What to do if you don’t have a credit score
If it turns out your score isn’t showing up because you don’t have one, don’t panic. You won’t be penalized for not having a score.
However, having one can certainly make your life easier. For instance, if you don’t have a credit score, you may need a cosigner to take out a loan or get an apartment, and utility, cable, or phone companies may ask you to pay a deposit before they offer you their products and services.
Moreover, having good credit comes with various benefits. For example, you’ll have more options when applying for different types of credit and get lower interest rates because lenders will be able to see that you’re a trustworthy borrower.
If you decide you want a credit score, then you’ll need to start building credit. There are credit hacks that’ll allow you to obtain your score more quickly, but at its core, credit-building is really very simple. You just have to:

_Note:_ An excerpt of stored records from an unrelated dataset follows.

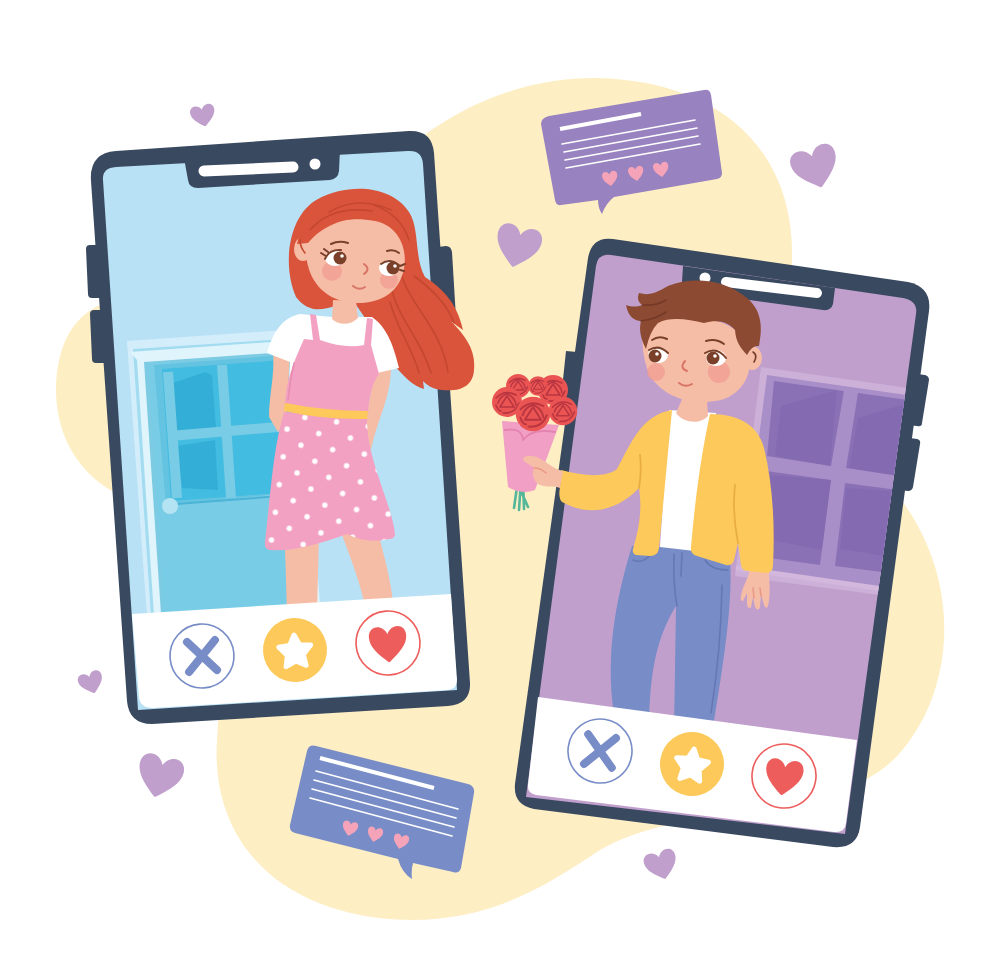
<!DOCTYPE html>
<html lang="en">
<head>
<meta charset="utf-8">
<title>Online dating illustration</title>
<style>
:root{--navy:#39495f;--cream:#fdeec4;--sky:#b8e1f6;--cyan:#7dcde6;--teal:#42bce0;--lilac:#c09fcd;--violet:#9882bf;--deep:#8a71b6;--blue:#788dc7;--yellow:#fdc95a;--red:#ed5d5b;--hair:#d9543b;--hairline:#c5472f;--skin:#f6bda6;--blush:#f19c92;--pink:#f3a1c3;--brown:#8d4a33;--eye:#7a4029}
html,body{margin:0;width:1000px;height:976px;overflow:hidden;background:#fff}
svg{display:block}
.navy{fill:var(--navy)}.cream{fill:var(--cream)}.sky{fill:var(--sky)}.cyan{fill:var(--cyan)}.teal{fill:var(--teal)}.lilac{fill:var(--lilac)}.violet{fill:var(--violet)}.deep{fill:var(--deep)}.blue{fill:var(--blue)}.yellow{fill:var(--yellow)}.red{fill:var(--red)}.hair{fill:var(--hair)}.skin{fill:var(--skin)}.blush{fill:var(--blush)}.pink{fill:var(--pink)}.brown{fill:var(--brown)}.eye{fill:var(--eye)}.white{fill:#fff}.rose{fill:#f5a3b8}
.line{fill:none;stroke-linecap:round;stroke-linejoin:round}
.strand{stroke:var(--hairline);stroke-width:1.6}
.feature{stroke:var(--eye);stroke-width:2}
.crease{stroke:#e99a86;stroke-width:1.6}
.ring{fill:#fff;stroke-width:1.6}
.text{stroke:#fff;stroke-width:1.6}
.title{stroke:#fff;stroke-width:4;stroke-linecap:butt}
</style>
</head>
<body>
<svg width="1000" height="976" viewBox="0 0 1000 976" role="img" aria-label="A girl and a boy meeting through a dating app on two phones">
<defs>
<path id="heart" d="M-1 17C-9 10-17 3-17-6C-17-17-4-18 0-8C4-18 17-17 17-6C17 3 9 10 1 17Q0 18-1 17Z"/>
<path id="star" d="M0-16L5-6L16-5L8 4L10 15L0 10L-10 15L-8 4L-16-5L-5-6Z" fill="#fff" stroke="#fff" stroke-width="5" stroke-linejoin="round"/>
<g id="reject"><circle class="ring" r="32" stroke="#788dc7"/><path class="line" d="M-14-15L14 15M14-15L-14 15" stroke="#788dc7" stroke-width="8"/></g>
<g id="favourite"><circle class="yellow" r="32"/><use href="#star" y="1"/></g>
<g id="like"><circle class="ring" r="32" stroke="#ed5d5b"/><use href="#heart" class="red" transform="scale(1.1)"/></g>
<g id="rosebud"><circle r="15" fill="#ea5553"/><path class="line" d="M-11-4Q-2-13 9-7M12 1Q8 12-4 11M-11 3Q-9 9-6 9M0-6L7 5L-7 5ZM-9 1Q-7-6 0-8Q8-5 9 3" stroke="#b93540" stroke-width="1.6"/></g>
<pattern id="dots" width="32" height="28" patternUnits="userSpaceOnUse" patternTransform="rotate(8)"><rect class="pink" width="32" height="28"/><circle class="white" cx="8" cy="7" r="2.7"/><circle class="white" cx="24" cy="21" r="2.7"/></pattern>
<clipPath id="girl-screen"><path d="M103 180Q102 168 116 167L408 151Q422 150 423 164L457 690L138 710Z"/></clipPath>
<clipPath id="boy-screen"><path d="M596 266Q598 253 611 255L903 298Q918 301 916 314L845 834L526 797Z"/></clipPath>
</defs>

<path id="backdrop" class="cream" d="M420 138C480 94 540 78 595 78C720 80 795 150 792 260C795 400 860 440 905 505C950 570 956 650 925 715C908 748 890 767 865 780C760 820 670 810 600 850C540 890 490 920 410 920C290 918 210 850 217 740C222 650 240 620 180 540C150 510 110 490 110 490C70 465 55 425 56 385C58 345 72 318 100 305C200 250 330 220 420 138Z"/>

<g id="floating-hearts" class="lilac">
<use href="#heart" transform="translate(203 115) rotate(-12) scale(.72 .66)"/>
<use href="#heart" transform="translate(518 245) rotate(14) scale(1.32 1.28)"/>
<use href="#heart" transform="translate(815 166) rotate(-17) scale(1.36 1.26)"/>
<use href="#heart" transform="translate(91 682) rotate(-18) scale(.72 .66)"/>
<use href="#heart" transform="translate(160 775) rotate(14) scale(1.32 1.28)"/>
<use href="#heart" transform="translate(661 864) rotate(-16) scale(.95 .88)"/>
</g>

<g id="message-top">
<path class="violet" d="M549 116L704 90Q710 89 711 95L722 173Q722 178 717 179L614 197Q606 203 602 214Q598 208 598 200L561 205Q556 206 555 200L541 124Q541 118 549 116Z"/>
<path class="line title" d="M560 129L641 114"/>
<path class="line text" d="M562 144L695 120M564 152L697 128M565 160L698 136M566 168L700 144"/>
<g class="rose"><use href="#heart" transform="translate(610 178) rotate(-8) scale(.45)"/><use href="#heart" transform="translate(636 173) rotate(-8) scale(.45)"/><use href="#heart" transform="translate(661 169) rotate(-8) scale(.45)"/></g>
</g>
<g id="message-bottom">
<path class="blue" d="M316 746L468 784Q475 786 474 793L461 868Q459 874 453 872L413 863Q411 870 412 879Q402 873 398 859L295 833Q289 831 290 825L307 751Q309 744 316 746Z"/>
<path class="line title" d="M320 758L434 788"/>
<path class="line text" d="M316 771L458 809M314 780L456 818M312 789L454 827M310 798L452 836"/>
<g class="rose"><use href="#heart" transform="translate(350 828) rotate(12) scale(.45)"/><use href="#heart" transform="translate(375 834) rotate(12) scale(.45)"/><use href="#heart" transform="translate(401 841) rotate(12) scale(.45)"/></g>
</g>

<g id="girl-phone">
<path class="navy" d="M86 249Q86 245 90 245L100 245L104 298L92 298Q88 298 88 294ZM90 314Q90 310 94 310L104 310L108 363L96 363Q92 363 92 359ZM438 247L446 246Q451 246 452 252L456 318Q456 322 450 322L440 322Z"/>
<path class="navy" d="M116 151L409 131Q432 130 434 153L470 683Q471 704 448 706L152 724Q129 724 127 701L91 181Q89 153 116 151Z"/>
<g clip-path="url(#girl-screen)">
<rect class="sky" x="90" y="140" width="380" height="580"/>
<g id="door">
<path d="M127 341L300 329L320 604L147 616Z" fill="#d3eefa"/>
<path d="M133 349L300 338L320 604L151 616Z" fill="#a3dcf1"/>
<path d="M130 352L300 340L320 604L154 616L137 360Z" fill="#e0f4fc"/>
<path d="M144 362L300 351L317 604L161 614Z" fill="#7ccbe3"/>
<path d="M148 364L300 354L317 604L164 614Z" fill="#79cce5"/>
<path d="M154 365L285 355L295 492L166 506Z" fill="#63c3e0"/>
<path class="teal" d="M162 369L285 360L294 492L171 501Z"/>
<path d="M170 384L205 372L212 375L216 428L174 432ZM177 446L215 440L218 490L182 488Z" fill="#33afd7"/>
<path class="line" d="M170 436L290 426M222 365L231 498M168 372L177 498" stroke="#79cce5" stroke-width="10" style="stroke-linecap:butt"/>
<path class="line" d="M163 505L295 495" stroke="#4bb4d6" stroke-width="2"/>
<circle cx="170" cy="506" r="8" fill="#b4e3f3"/>
</g>
</g>
<path class="navy" d="M184 158L340 149L339 171Q338 179 330 180L198 188Q189 188 188 180Z"/>
<path class="line" d="M204 171L293 167" stroke="#fff" stroke-width="11"/><circle class="white" cx="315" cy="164" r="5.5"/>
</g>

<g id="girl">
<path class="hair" d="M296 297C282 265 288 215 318 199C350 182 392 186 409 212C420 229 414 258 425 277C443 289 457 303 463 330C458 327 454 323 451 321C466 337 476 350 474 370C473 386 461 392 442 390C432 389 427 385 423 381L424 389C405 384 383 352 379 338L354 302C332 304 314 320 296 297Z"/>
<path class="line strand" d="M390 282C397 320 420 336 431 373M401 273C409 305 441 327 448 372M414 276C428 286 448 304 454 323M390 302C397 329 413 349 419 373"/>
<path class="skin" d="M284 535L319 535L317 612L287 612C286 586 286 562 284 535ZM341 532L378 532C385 560 391 580 394 610L366 612C361 583 351 560 341 532Z"/>
<path class="skin" d="M273 350L290 354L286 424L278 432L269 417C269 394 275 377 273 350ZM371 365L391 369C390 400 377 420 371 450L362 420C371 405 372 390 371 365Z"/>
<path class="white" d="M300 314L332 317L372 317C388 328 394 348 399 368L377 373L365 405L288 400L290 362L267 353C273 332 282 318 300 314Z"/>
<path class="skin" d="M333 300L356 301L358 318C350 326 338 325 332 319Z"/>
<path class="pink" d="M310 314L316 315L320 340Q345 349 364 345L367 318L373 319L371 345L379 374C371 385 369 400 368 414L285 407C286 382 291 368 304 339L313 340Z"/>
<path class="line" d="M294 363Q290 382 288 400" stroke="#e68cb1" stroke-width="1.5"/>
<path d="M284 412L367 416C366 460 391 500 395 534Q395 539 389 539C374 543 359 540 347 534C320 544 292 552 270 550Q264 549 265 542C270 499 273 448 284 412Z" fill="url(#dots)"/>
<path class="yellow" d="M285 403Q326 411 368 411L367 419Q325 420 284 411Z"/>
<ellipse class="skin" cx="303" cy="249" rx="9" ry="12"/>
<path class="skin" d="M306 240C318 222 347 216 375 221C397 225 408 247 404 269C399 292 382 304 354 303C324 301 303 279 306 240Z"/>
<path class="hair" d="M297 244C304 211 331 192 366 192C398 195 413 216 411 247C404 228 388 218 367 219C340 217 321 228 308 243Z"/>
<path class="line strand" d="M310 230Q332 205 372 211M329 212Q358 195 391 210M374 205Q401 215 409 240M300 240Q300 247 305 253"/>
<g class="blush" opacity=".75"><circle cx="332" cy="271" r="10"/><circle cx="389" cy="280" r="9"/></g>
<ellipse class="white" cx="335" cy="258" rx="10" ry="8"/><ellipse class="white" cx="389" cy="268" rx="10" ry="8"/>
<circle class="eye" cx="340" cy="258" r="6.5"/><circle class="eye" cx="393" cy="268" r="6.5"/>
<circle class="white" cx="342" cy="256" r="1.8"/><circle class="white" cx="395" cy="266" r="1.8"/>
<path class="line feature" d="M325 259Q329 249 341 250M326 256L321 253M328 252L324 249M381 264Q390 257 400 266M400 266L405 264M400 270L404 271M331 244Q339 240 348 243M387 251Q394 249 399 253"/>
<path class="line" d="M364 264Q371 269 364 274M353 286Q359 291 365 287" stroke="#d87566" stroke-width="2"/>
</g>

<g id="girl-actions">
<path class="white" d="M132 614L451 594L457 680Q457 689 448 690L153 708Q140 708 139 697Z"/>
<use href="#reject" transform="translate(202 656) rotate(-4)"/>
<use href="#favourite" transform="translate(295 650) rotate(-4)"/>
<use href="#like" transform="translate(388 643) rotate(-4)"/>
</g>

<g id="boy-phone">
<path class="navy" d="M566 351L577 352L570 410L560 408ZM917 374L925 375Q929 376 929 380L922 423Q922 427 917 426L908 425ZM910 438L917 439Q921 440 920 444L913 487Q912 491 908 491L900 490Z"/>
<path class="navy" d="M613 239L908 282Q932 287 929 311L860 827Q857 849 833 847L534 809Q513 805 515 784L588 258Q592 236 613 239Z"/>
<g clip-path="url(#boy-screen)">
<rect class="lilac" x="520" y="240" width="410" height="610"/>
<g id="window">
<path d="M761 367L930 391L895 597L735 576Z" fill="#cdb0d8"/>
<path d="M767 375L920 397L890 588L742 568Z" fill="#a98fc8"/>
<path class="deep" d="M774 381L844 391L831 466L767 456ZM858 393L930 403L914 478L846 468ZM766 471L831 480L820 565L755 556ZM845 483L920 493L905 575L835 566Z"/>
<path d="M781 406L837 390L830 466L775 456ZM858 418L912 402L910 478L849 468ZM768 475L831 480L822 550L772 540ZM846 488L920 493L905 559L840 549Z" fill="#7e65ae" opacity=".55"/>
<path class="line" d="M738 568L890 590" stroke="#d3b7dd" stroke-width="5"/>
</g>
</g>
<path class="navy" d="M683 266L835 288L833 304Q831 311 823 310L691 292Q681 290 682 282Z"/>
<path class="line" d="M726 282L817 293" stroke="#fff" stroke-width="10"/><circle class="white" cx="705" cy="278" r="5.5"/>
</g>

<g id="bouquet">
<path class="line" d="M518 480L514 508M521 480L519 510M523 480L524 509M516 480L528 507" stroke="#55b79a" stroke-width="2.6"/>
<path d="M502 421L559 425L535 490Q521 495 508 487Z" fill="#f19fc4"/>
<path class="line" d="M505 430Q522 427 523 440Q532 428 555 432" stroke="#e583b0" stroke-width="2"/>
<use href="#rosebud" transform="translate(518 386) scale(.8)"/><use href="#rosebud" transform="translate(553 390)"/><use href="#rosebud" transform="translate(538 386) scale(.65)"/><use href="#rosebud" transform="translate(507 402)"/><use href="#rosebud" transform="translate(563 411) scale(.95)"/><use href="#rosebud" transform="translate(533 414) scale(1.15)"/>
</g>

<g id="boy">
<path class="blue" d="M632 546L729 549C735 595 723 665 713 728L674 728L676 606C657 637 650 670 649 725L616 725C604 665 614 604 632 546Z"/>
<path class="line" d="M674 554Q673 585 677 606M682 553L681 576M705 560Q711 570 728 570M722 585Q721 650 711 713M633 560Q642 564 649 556" stroke="#6478b5" stroke-width="1.6"/>
<path class="skin" d="M750 567L769 570C769 581 771 593 768 606Q766 610 764 605L761 594L760 607Q758 612 755 607L753 597L751 607Q748 610 747 604L747 593L743 601Q740 601 741 596C743 584 749 579 750 567Z"/>
<path class="line crease" d="M753 588L754 598M760 588L761 596"/>
<path class="white" d="M669 410L716 413L712 553L660 547Z"/>
<path class="skin" d="M683 397L707 400L708 416C700 425 683 423 676 413Z"/>
<path class="yellow" d="M672 410L659 548Q658 556 650 556L636 555Q632 554 633 549C640 526 642 507 639 488C617 511 589 517 562 502Q558 498 560 487L561 470C587 477 607 477 617 469C632 441 642 415 672 410Z"/>
<path class="yellow" d="M710 414C740 414 758 426 764 448C773 485 775 526 773 565Q773 573 766 573L748 571Q742 571 741 565L738 543L734 560Q733 566 726 565L697 556Q690 554 691 547C695 500 701 455 710 414Z"/>
<path class="line" d="M639 488Q642 470 640 455M738 543Q732 513 735 485" stroke="#e9ae41" stroke-width="1.8"/>
<path class="skin" d="M563 471C553 469 547 462 539 458C532 455 525 455 523 459C524 463 532 465 534 468C531 474 534 482 540 485C547 488 554 485 560 488Z"/>
<path class="line crease" d="M534 468Q541 468 546 473"/>
<ellipse class="skin" cx="752" cy="358" rx="10" ry="12"/>
<path class="skin" d="M645 323C658 310 730 310 748 344C754 368 747 390 724 399C693 408 662 397 649 374C643 358 640 340 645 323Z"/>
<path class="brown" d="M646 349C640 337 639 329 641 321C634 321 628 316 626 305C632 307 637 307 642 305C638 302 637 298 639 293C649 296 656 293 668 286C696 275 726 282 743 295C762 308 763 326 759 346Q752 345 747 355C741 348 736 343 735 330C728 322 718 319 704 323C689 320 672 316 658 323Q650 331 646 349Z"/>
<path class="line" d="M643 305Q657 306 666 300M641 321Q656 319 666 312M753 352Q758 355 754 362" stroke="#743927" stroke-width="1.6"/>
<g class="blush" opacity=".75"><circle cx="656" cy="372" r="9"/><circle cx="719" cy="372" r="11"/></g>
<ellipse class="white" cx="658" cy="355" rx="10" ry="8"/><ellipse class="white" cx="716" cy="358" rx="10" ry="8"/>
<circle class="eye" cx="655" cy="356" r="6.5"/><circle class="eye" cx="713" cy="358" r="6.5"/>
<circle class="white" cx="657" cy="354" r="1.8"/><circle class="white" cx="715" cy="356" r="1.8"/>
<path class="line feature" d="M649 350Q659 344 668 353M705 353Q717 346 726 358M652 340Q659 335 667 339M706 341Q716 338 724 344"/>
<path class="line" d="M685 361Q679 368 687 371M679 383Q685 388 692 384" stroke="#d87566" stroke-width="2"/>
</g>

<g id="boy-actions">
<path class="white" d="M538 697L857 740L846 823Q845 833 834 832L536 795Q527 793 528 785Z"/>
<use href="#reject" transform="translate(600 751) rotate(8)"/>
<use href="#favourite" transform="translate(692 764) rotate(8)"/>
<use href="#like" transform="translate(784 776) rotate(8)"/>
</g>
</svg>
</body>
</html>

- Get a credit account: The first step is obviously to get a credit account (i.e., a credit card). Start by picking a card from our list of credit cards for no credit, which you’ll be able to qualify for even though you don’t have a credit score yet. You should also consider getting a credit-builder loan, which is specifically designed for people who are just starting out and want to establish a positive credit history.
- Make regular payments: Once you’ve gotten access to a line of credit, all you have to do is use it regularly and make sure you always pay your bills on time. This will build your payment history, which is the most important component in the calculation of your credit score.
Follow those steps and in six months or less, your credit score should finally appear and you’ll be able to enjoy all of the benefits of having good credit.